> EXERCISE INSTRUCTIONS
Only lines holding the word "width" are wanted from the records; copy all of them.

> SOURCE DATA

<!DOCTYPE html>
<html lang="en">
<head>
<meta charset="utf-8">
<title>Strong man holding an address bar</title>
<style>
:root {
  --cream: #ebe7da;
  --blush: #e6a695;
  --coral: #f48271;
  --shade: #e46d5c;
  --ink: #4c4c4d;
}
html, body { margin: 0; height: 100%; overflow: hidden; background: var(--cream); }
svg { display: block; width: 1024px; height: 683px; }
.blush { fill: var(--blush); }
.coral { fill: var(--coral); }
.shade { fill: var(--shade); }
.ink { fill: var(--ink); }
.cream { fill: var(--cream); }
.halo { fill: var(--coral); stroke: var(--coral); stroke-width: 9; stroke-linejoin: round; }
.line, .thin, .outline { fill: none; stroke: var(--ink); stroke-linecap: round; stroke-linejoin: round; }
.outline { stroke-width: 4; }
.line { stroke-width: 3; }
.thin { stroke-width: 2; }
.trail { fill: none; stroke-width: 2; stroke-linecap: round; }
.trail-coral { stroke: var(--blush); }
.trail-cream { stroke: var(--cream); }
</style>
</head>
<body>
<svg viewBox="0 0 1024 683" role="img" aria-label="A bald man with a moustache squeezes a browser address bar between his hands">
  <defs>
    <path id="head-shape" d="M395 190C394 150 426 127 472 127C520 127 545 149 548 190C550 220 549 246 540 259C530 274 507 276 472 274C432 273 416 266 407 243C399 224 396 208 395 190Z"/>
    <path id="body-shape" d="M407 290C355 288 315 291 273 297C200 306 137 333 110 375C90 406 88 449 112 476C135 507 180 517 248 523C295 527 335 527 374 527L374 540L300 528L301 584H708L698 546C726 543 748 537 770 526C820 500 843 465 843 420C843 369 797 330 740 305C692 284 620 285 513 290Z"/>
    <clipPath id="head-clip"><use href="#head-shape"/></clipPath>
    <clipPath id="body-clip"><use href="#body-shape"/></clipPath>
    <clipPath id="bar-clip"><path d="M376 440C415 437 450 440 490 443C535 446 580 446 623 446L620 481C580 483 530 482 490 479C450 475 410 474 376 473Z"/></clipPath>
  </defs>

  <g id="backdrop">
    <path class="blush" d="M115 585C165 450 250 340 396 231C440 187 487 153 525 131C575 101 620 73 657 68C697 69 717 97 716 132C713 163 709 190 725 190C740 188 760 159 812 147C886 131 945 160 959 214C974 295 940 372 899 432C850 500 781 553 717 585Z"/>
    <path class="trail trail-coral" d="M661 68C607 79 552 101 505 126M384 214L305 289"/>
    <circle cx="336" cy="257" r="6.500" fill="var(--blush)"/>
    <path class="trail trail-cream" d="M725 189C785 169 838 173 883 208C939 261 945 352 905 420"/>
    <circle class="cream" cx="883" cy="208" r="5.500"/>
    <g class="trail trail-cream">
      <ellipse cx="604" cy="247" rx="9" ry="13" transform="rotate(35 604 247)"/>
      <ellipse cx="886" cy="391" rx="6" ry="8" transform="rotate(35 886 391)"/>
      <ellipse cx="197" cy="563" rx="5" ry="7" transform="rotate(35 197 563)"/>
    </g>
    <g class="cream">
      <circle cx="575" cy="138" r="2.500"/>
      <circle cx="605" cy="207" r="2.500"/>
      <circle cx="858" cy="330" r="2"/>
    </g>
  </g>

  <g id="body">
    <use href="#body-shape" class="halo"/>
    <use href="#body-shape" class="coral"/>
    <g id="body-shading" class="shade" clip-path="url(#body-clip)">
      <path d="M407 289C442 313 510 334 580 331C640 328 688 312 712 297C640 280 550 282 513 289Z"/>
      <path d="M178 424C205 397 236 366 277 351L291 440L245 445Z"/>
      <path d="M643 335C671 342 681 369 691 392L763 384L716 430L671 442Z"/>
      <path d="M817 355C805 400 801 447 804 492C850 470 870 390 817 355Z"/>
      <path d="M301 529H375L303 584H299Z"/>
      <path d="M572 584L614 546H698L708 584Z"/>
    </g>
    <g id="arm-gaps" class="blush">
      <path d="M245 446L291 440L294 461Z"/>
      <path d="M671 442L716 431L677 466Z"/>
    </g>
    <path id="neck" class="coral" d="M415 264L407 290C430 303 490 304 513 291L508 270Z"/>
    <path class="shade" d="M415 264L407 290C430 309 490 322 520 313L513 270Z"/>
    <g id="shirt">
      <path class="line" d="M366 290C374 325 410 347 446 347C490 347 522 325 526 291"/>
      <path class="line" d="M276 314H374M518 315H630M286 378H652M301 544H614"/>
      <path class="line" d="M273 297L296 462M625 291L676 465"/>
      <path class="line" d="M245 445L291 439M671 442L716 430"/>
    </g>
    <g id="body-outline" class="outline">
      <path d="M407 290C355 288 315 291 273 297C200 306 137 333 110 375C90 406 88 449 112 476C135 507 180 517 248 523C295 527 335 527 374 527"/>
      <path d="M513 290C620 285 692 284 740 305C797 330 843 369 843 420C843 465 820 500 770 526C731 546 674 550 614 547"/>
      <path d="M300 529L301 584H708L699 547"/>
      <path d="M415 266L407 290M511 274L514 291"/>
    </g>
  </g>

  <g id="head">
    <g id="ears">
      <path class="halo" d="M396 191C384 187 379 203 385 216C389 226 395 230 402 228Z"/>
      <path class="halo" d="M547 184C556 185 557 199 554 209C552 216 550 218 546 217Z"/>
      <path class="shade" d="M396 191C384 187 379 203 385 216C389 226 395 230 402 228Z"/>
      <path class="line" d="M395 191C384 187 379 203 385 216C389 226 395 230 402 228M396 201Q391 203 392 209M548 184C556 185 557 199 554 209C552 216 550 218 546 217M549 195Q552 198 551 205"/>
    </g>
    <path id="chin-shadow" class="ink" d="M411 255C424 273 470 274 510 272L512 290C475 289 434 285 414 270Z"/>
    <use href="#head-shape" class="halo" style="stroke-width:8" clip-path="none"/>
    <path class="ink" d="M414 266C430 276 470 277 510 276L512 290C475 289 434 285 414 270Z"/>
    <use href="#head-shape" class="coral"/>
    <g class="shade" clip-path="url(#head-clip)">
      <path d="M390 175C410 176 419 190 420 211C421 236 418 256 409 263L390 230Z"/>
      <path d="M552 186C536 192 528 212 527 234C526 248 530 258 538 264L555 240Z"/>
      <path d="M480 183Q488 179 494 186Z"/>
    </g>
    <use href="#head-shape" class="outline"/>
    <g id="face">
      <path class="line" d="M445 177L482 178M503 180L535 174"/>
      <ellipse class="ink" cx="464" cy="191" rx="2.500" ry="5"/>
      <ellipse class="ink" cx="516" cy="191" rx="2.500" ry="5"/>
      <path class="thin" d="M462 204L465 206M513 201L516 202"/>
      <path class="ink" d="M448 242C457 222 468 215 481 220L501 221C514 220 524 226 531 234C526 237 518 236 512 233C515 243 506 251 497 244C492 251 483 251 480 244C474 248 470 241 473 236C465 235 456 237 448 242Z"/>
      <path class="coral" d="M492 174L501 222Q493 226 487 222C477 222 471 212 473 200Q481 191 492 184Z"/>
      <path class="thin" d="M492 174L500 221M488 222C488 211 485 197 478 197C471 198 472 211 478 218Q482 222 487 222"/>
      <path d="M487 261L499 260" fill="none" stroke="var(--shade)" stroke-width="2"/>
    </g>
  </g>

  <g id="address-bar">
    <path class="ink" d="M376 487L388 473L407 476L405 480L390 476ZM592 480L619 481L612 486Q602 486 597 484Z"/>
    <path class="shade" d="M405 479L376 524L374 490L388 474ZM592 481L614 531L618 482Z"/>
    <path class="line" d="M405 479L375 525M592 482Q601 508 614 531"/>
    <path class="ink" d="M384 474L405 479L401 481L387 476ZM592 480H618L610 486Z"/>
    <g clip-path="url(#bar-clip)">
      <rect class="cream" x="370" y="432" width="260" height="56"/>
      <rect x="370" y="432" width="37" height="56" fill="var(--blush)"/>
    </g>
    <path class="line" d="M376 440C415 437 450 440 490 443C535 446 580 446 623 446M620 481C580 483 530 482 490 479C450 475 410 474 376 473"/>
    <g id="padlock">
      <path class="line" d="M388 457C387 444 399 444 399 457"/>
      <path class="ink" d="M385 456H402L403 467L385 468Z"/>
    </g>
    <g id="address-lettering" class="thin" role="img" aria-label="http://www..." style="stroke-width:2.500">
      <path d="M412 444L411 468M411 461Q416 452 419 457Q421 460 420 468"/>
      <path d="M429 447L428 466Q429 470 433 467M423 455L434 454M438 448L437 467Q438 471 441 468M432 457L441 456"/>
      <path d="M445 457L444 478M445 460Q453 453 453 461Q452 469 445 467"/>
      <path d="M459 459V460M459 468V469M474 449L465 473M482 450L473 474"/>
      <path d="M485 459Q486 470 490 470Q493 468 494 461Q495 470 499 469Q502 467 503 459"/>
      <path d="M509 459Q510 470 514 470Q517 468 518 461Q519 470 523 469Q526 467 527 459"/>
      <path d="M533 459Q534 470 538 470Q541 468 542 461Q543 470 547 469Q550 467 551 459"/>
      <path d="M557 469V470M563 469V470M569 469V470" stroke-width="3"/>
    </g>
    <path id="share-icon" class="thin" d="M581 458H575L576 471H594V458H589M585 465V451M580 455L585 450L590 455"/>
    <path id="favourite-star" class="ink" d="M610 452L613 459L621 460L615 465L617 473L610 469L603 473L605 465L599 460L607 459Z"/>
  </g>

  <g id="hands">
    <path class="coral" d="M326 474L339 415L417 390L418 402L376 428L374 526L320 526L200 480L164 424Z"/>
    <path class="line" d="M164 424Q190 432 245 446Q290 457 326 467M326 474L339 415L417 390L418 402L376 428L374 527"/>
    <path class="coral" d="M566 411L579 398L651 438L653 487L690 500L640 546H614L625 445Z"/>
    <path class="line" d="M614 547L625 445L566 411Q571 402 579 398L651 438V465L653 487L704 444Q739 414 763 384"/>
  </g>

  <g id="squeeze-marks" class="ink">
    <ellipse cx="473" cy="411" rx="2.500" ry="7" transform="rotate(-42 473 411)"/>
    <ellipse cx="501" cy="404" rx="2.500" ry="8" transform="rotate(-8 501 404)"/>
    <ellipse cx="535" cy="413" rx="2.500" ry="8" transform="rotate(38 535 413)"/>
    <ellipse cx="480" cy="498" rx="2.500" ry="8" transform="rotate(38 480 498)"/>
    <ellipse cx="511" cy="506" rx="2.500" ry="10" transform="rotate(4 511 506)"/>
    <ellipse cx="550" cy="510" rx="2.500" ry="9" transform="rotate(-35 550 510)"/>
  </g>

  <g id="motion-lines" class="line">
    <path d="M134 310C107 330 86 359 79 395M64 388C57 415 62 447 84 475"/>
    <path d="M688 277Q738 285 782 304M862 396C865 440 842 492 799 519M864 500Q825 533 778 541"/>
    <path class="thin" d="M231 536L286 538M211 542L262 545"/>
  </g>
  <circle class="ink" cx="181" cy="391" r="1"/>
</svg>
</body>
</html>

> EXERCISE ANSWER
svg { display: block; width: 1024px; height: 683px; }
.halo { fill: var(--coral); stroke: var(--coral); stroke-width: 9; stroke-linejoin: round; }
.outline { stroke-width: 4; }
.line { stroke-width: 3; }
.thin { stroke-width: 2; }
.trail { fill: none; stroke-width: 2; stroke-linecap: round; }
    <use href="#head-shape" class="halo" style="stroke-width:8" clip-path="none"/>
      <path d="M487 261L499 260" fill="none" stroke="var(--shade)" stroke-width="2"/>
      <rect class="cream" x="370" y="432" width="260" height="56"/>
      <rect x="370" y="432" width="37" height="56" fill="var(--blush)"/>
    <g id="address-lettering" class="thin" role="img" aria-label="http://www..." style="stroke-width:2.500">
      <path d="M557 469V470M563 469V470M569 469V470" stroke-width="3"/>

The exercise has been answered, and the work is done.